Plain-text document sources:

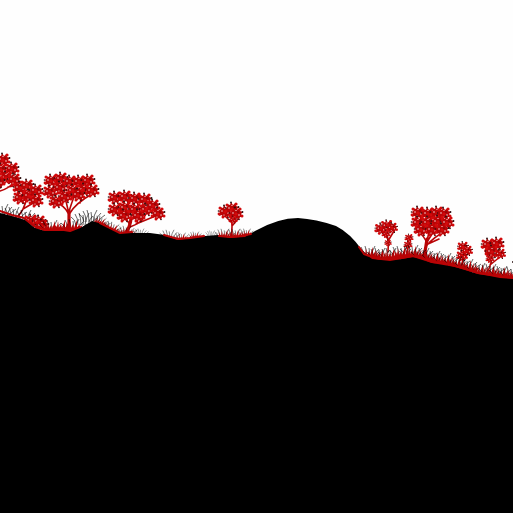
<!DOCTYPE html>
<html lang="en">
<head>
<meta charset="utf-8">
<title>Red trees on a black hillside</title>
<style>
:root { --sky: #fefefe; --ground: #000; --red: #b90406; --bright: #d20a0c; --speck: #2a1010; }
html, body { margin: 0; background: var(--sky); overflow: hidden; }
svg { display: block; width: 513px; height: 513px; }
.ground { fill: var(--ground); }
.leaf { fill: var(--red); }
.leaf-bright { fill: var(--bright); }
.leaf-dark { fill: var(--speck); }
.gap { fill: var(--sky); }
.trunk, .turf { fill: none; stroke: var(--red); stroke-linecap: round; stroke-linejoin: round; }
.trunk { stroke-width: 1.6; }
.thick { stroke-width: 3.2; }
.turf { stroke-width: 2; }
.blade-red { fill: var(--red); }
.blade-dark { fill: none; stroke: var(--ground); stroke-width: .6; }
</style>
</head>
<body>
<svg viewBox="0 0 513 513" role="img" aria-label="Black hillside with red trees and grass under a white sky">
<defs>
<g id="leaves">
<path class="leaf" d="M-6 -1L-4 -3L-5 -5L-2 -4L-1 -7L1 -4L4 -6L4 -3L7 -2L5 0L7 3L4 3L3 6L1 4L-2 6L-3 3L-6 4L-5 1Z"/>
<g class="leaf-bright"><circle cx="-5" cy="-4" r="1.5"/><circle cx="4" cy="-5" r="1.6"/><circle cx="6" cy="2" r="1.5"/><circle cx="-2" cy="5" r="1.5"/><circle cx="-6" cy="2" r="1.4"/><circle cx="0" cy="0" r="1.6"/></g>
<g class="leaf-dark"><circle cx="-1" cy="-6.5" r=".9"/><circle cx="6.5" cy="-2" r=".9"/><circle cx="-6.5" cy="-1" r=".8"/><circle cx="3" cy="5.5" r=".8"/><circle cx="2" cy="-2" r=".6"/></g>
<g class="gap"><circle cx="-3" cy="-1" r=".7"/><circle cx="3" cy="1" r=".7"/><circle cx="-1" cy="3" r=".6"/><circle cx="0" cy="-3.5" r=".6"/></g>
</g>
<path id="red-tuft" class="blade-red" d="M-9 4L-10 -2L-7 1L-8 -5L-5 0L-4 -7L-3 0L-1 -4L0 0L3 -8L3 0L6 -5L5 1L9 -4L7 1L11 -1L9 4Z"/>
<path id="dark-tuft" class="blade-dark" d="M-8 3Q-9 -3 -13 -5M-6 3Q-6 -4 -9 -8M-3 3Q-3 -4 -5 -9M-1 3Q0 -4 -1 -7M1 3Q2 -5 5 -9M4 3Q5 -3 9 -6M6 3Q8 -1 13 -4"/>
<g id="mixed-tuft"><use href="#dark-tuft"/><use href="#red-tuft"/></g>
</defs>

<rect width="513" height="513" fill="var(--sky)"/>

<g id="edge-tree">
<path class="trunk" d="M0 191Q8 189 16 181M0 188L7 177M8 187L19 185"/>
<use href="#leaves" x="3" y="160"/><use href="#leaves" x="1" y="170"/><use href="#leaves" x="12" y="169"/><use href="#leaves" x="6" y="178"/><use href="#leaves" x="14" y="180"/><use href="#leaves" x="-2" y="182"/>
</g>

<g id="left-shrub">
<path class="trunk" d="M17 217Q24 211 27 197M23 209L35 202M25 204L17 197"/>
<use href="#leaves" x="20" y="188"/><use href="#leaves" x="27" y="186"/><use href="#leaves" x="20" y="198"/><use href="#leaves" x="29" y="196"/><use href="#leaves" x="36" y="191"/><use href="#leaves" x="36" y="201"/>
</g>

<g id="tall-left-tree">
<path class="trunk thick" d="M69 230V211"/>
<path class="trunk" d="M68 213Q65 206 54 201M69 214Q67 203 63 193M69 212Q71 204 76 192M70 213Q76 203 92 194M59 204L54 192M80 203L84 189"/>
<use href="#leaves" x="51" y="181"/><use href="#leaves" x="61" y="179"/><use href="#leaves" x="70" y="182"/><use href="#leaves" x="79" y="182"/><use href="#leaves" x="88" y="181"/><use href="#leaves" x="50" y="192"/><use href="#leaves" x="60" y="188"/><use href="#leaves" x="73" y="191"/><use href="#leaves" x="84" y="190"/><use href="#leaves" x="92" y="191"/><use href="#leaves" x="56" y="202"/><use href="#leaves" x="65" y="197"/><use href="#leaves" x="78" y="195"/>
</g>

<g id="spreading-tree">
<path class="trunk thick" d="M126 232Q130 227 131 219"/>
<path class="trunk" d="M130 225Q126 217 116 212M131 222Q132 213 128 206M130 227Q142 223 146 214M136 224L158 215M137 224L139 210"/>
<use href="#leaves" x="115" y="198"/><use href="#leaves" x="125" y="197"/><use href="#leaves" x="135" y="199"/><use href="#leaves" x="145" y="200"/><use href="#leaves" x="115" y="210"/><use href="#leaves" x="125" y="208"/><use href="#leaves" x="135" y="210"/><use href="#leaves" x="146" y="210"/><use href="#leaves" x="153" y="206"/><use href="#leaves" x="158" y="214"/><use href="#leaves" x="124" y="216"/><use href="#leaves" x="138" y="216"/>
</g>

<g id="middle-sapling">
<path class="trunk" d="M231 237Q233 227 231 216M232 226L238 219M232 223L224 215"/>
<use href="#leaves" x="225" y="212"/><use href="#leaves" x="232" y="209"/><use href="#leaves" x="236" y="214"/><use href="#leaves" transform="translate(233 220) scale(.6)"/>
</g>

<g id="right-saplings">
<path class="trunk" d="M388 252Q389 240 386 231M388 241L394 231M388 239L380 230"/>
<use href="#leaves" transform="translate(381 229) scale(.9)"/><use href="#leaves" transform="translate(387 226) scale(.9)"/><use href="#leaves" transform="translate(392 228) scale(.8)"/><use href="#leaves" transform="translate(386 234) scale(.6)"/><use href="#leaves" transform="translate(388 243) scale(.5)"/>
<path class="trunk" d="M407 253L409 239"/>
<use href="#leaves" transform="translate(409 238) scale(.6)"/><use href="#leaves" transform="translate(408 245) scale(.6)"/>
</g>

<g id="tall-right-tree">
<path class="trunk thick" d="M424 256Q426 247 427 239"/>
<path class="trunk" d="M427 243Q424 236 417 230M427 241Q430 230 429 220M426 246Q435 236 446 231M427 242L437 226M428 244L439 239"/>
<use href="#leaves" x="418" y="213"/><use href="#leaves" x="428" y="214"/><use href="#leaves" x="437" y="213"/><use href="#leaves" x="444" y="214"/><use href="#leaves" x="418" y="223"/><use href="#leaves" x="428" y="223"/><use href="#leaves" x="438" y="222"/><use href="#leaves" x="447" y="223"/><use href="#leaves" x="421" y="230"/><use href="#leaves" x="432" y="230"/><use href="#leaves" x="442" y="230"/>
</g>

<g id="far-right-shrubs">
<path class="trunk" d="M462 266L464 250M464 259L469 252"/>
<use href="#leaves" transform="translate(463 247) scale(.8)"/><use href="#leaves" transform="translate(467 251) scale(.8)"/><use href="#leaves" transform="translate(462 256) scale(.8)"/>
<path class="trunk" d="M488 271Q492 263 492 252M490 265L501 256M491 260L485 251"/>
<use href="#leaves" x="488" y="245"/><use href="#leaves" x="497" y="244"/><use href="#leaves" x="492" y="252"/><use href="#leaves" transform="translate(500 254) scale(.8)"/><use href="#leaves" transform="translate(490 259) scale(.6)"/>
<circle class="leaf-dark" cx="513" cy="262" r="1"/>
</g>

<g id="left-grass">
<use href="#dark-tuft" x="3" y="213"/><use href="#dark-tuft" x="14" y="216"/><use href="#dark-tuft" x="26" y="219"/>
<use href="#leaves" x="31" y="221"/><use href="#leaves" x="39" y="222"/><use href="#leaves" x="42" y="226"/>
<use href="#mixed-tuft" x="52" y="229"/><use href="#red-tuft" x="62" y="228"/><use href="#mixed-tuft" x="74" y="228"/><use href="#dark-tuft" x="84" y="222"/><use href="#dark-tuft" x="92" y="219"/><use href="#mixed-tuft" transform="translate(101 223) rotate(20) scale(.7)"/><use href="#mixed-tuft" transform="translate(113 230) rotate(20) scale(.8)"/><use href="#mixed-tuft" transform="translate(127 233) scale(.8)"/><use href="#dark-tuft" transform="translate(141 234) scale(.6)"/>
</g>

<g id="middle-grass">
<use href="#dark-tuft" transform="translate(170 237) scale(.8)"/><use href="#mixed-tuft" transform="translate(182 239) scale(.7)"/><use href="#mixed-tuft" transform="translate(196 237) scale(.6)"/><use href="#dark-tuft" transform="translate(212 235) scale(.5)"/>
<use href="#mixed-tuft" transform="translate(225 236) scale(.8)"/><use href="#mixed-tuft" transform="translate(236 236) scale(.8)"/><use href="#mixed-tuft" transform="translate(247 235) scale(.7)"/>
</g>

<g id="right-grass">
<use href="#mixed-tuft" x="370" y="255"/><use href="#mixed-tuft" x="380" y="257"/><use href="#mixed-tuft" x="391" y="257"/><use href="#mixed-tuft" x="402" y="255"/><use href="#mixed-tuft" x="413" y="254"/><use href="#mixed-tuft" x="424" y="257"/><use href="#mixed-tuft" x="435" y="260"/><use href="#mixed-tuft" x="446" y="262"/><use href="#mixed-tuft" x="457" y="265"/><use href="#mixed-tuft" x="468" y="268"/><use href="#mixed-tuft" x="480" y="272"/><use href="#mixed-tuft" x="491" y="273"/><use href="#mixed-tuft" x="502" y="275"/><use href="#mixed-tuft" x="512" y="276"/>
</g>

<path class="ground" d="M0 213L12 216L25 220L35 228L45 231H70L82 227L92 221L105 225L120 233L150 233L165 235L178 240L205 236L218 235L230 238L245 237L255 231Q278 218 298 218Q316 219 336 226Q350 233 362 250L372 259L390 261L413 257L432 263L455 267L478 274L513 279V513H0Z"/>

<g id="turf-lines">
<path class="turf" d="M0 211L12 215L24 218L34 226L45 230L58 229L70 231L80 227M100 223L112 229L120 233L132 232M164 235L178 239L190 238L204 236M219 236L230 237L240 236L251 234"/>
<path class="turf" d="M359 247L364 254L372 257L380 259L390 259L402 258L413 256L422 258L432 262L444 263L455 266L466 269L478 273L490 275L500 277L513 278"/>
</g>
</svg>
</body>
</html>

EXERCISE DETAILS:
Looking at the records, how many of the lines contain the string "speck"? Only the number should be given.

RESULT FOR THIS EXERCISE:
2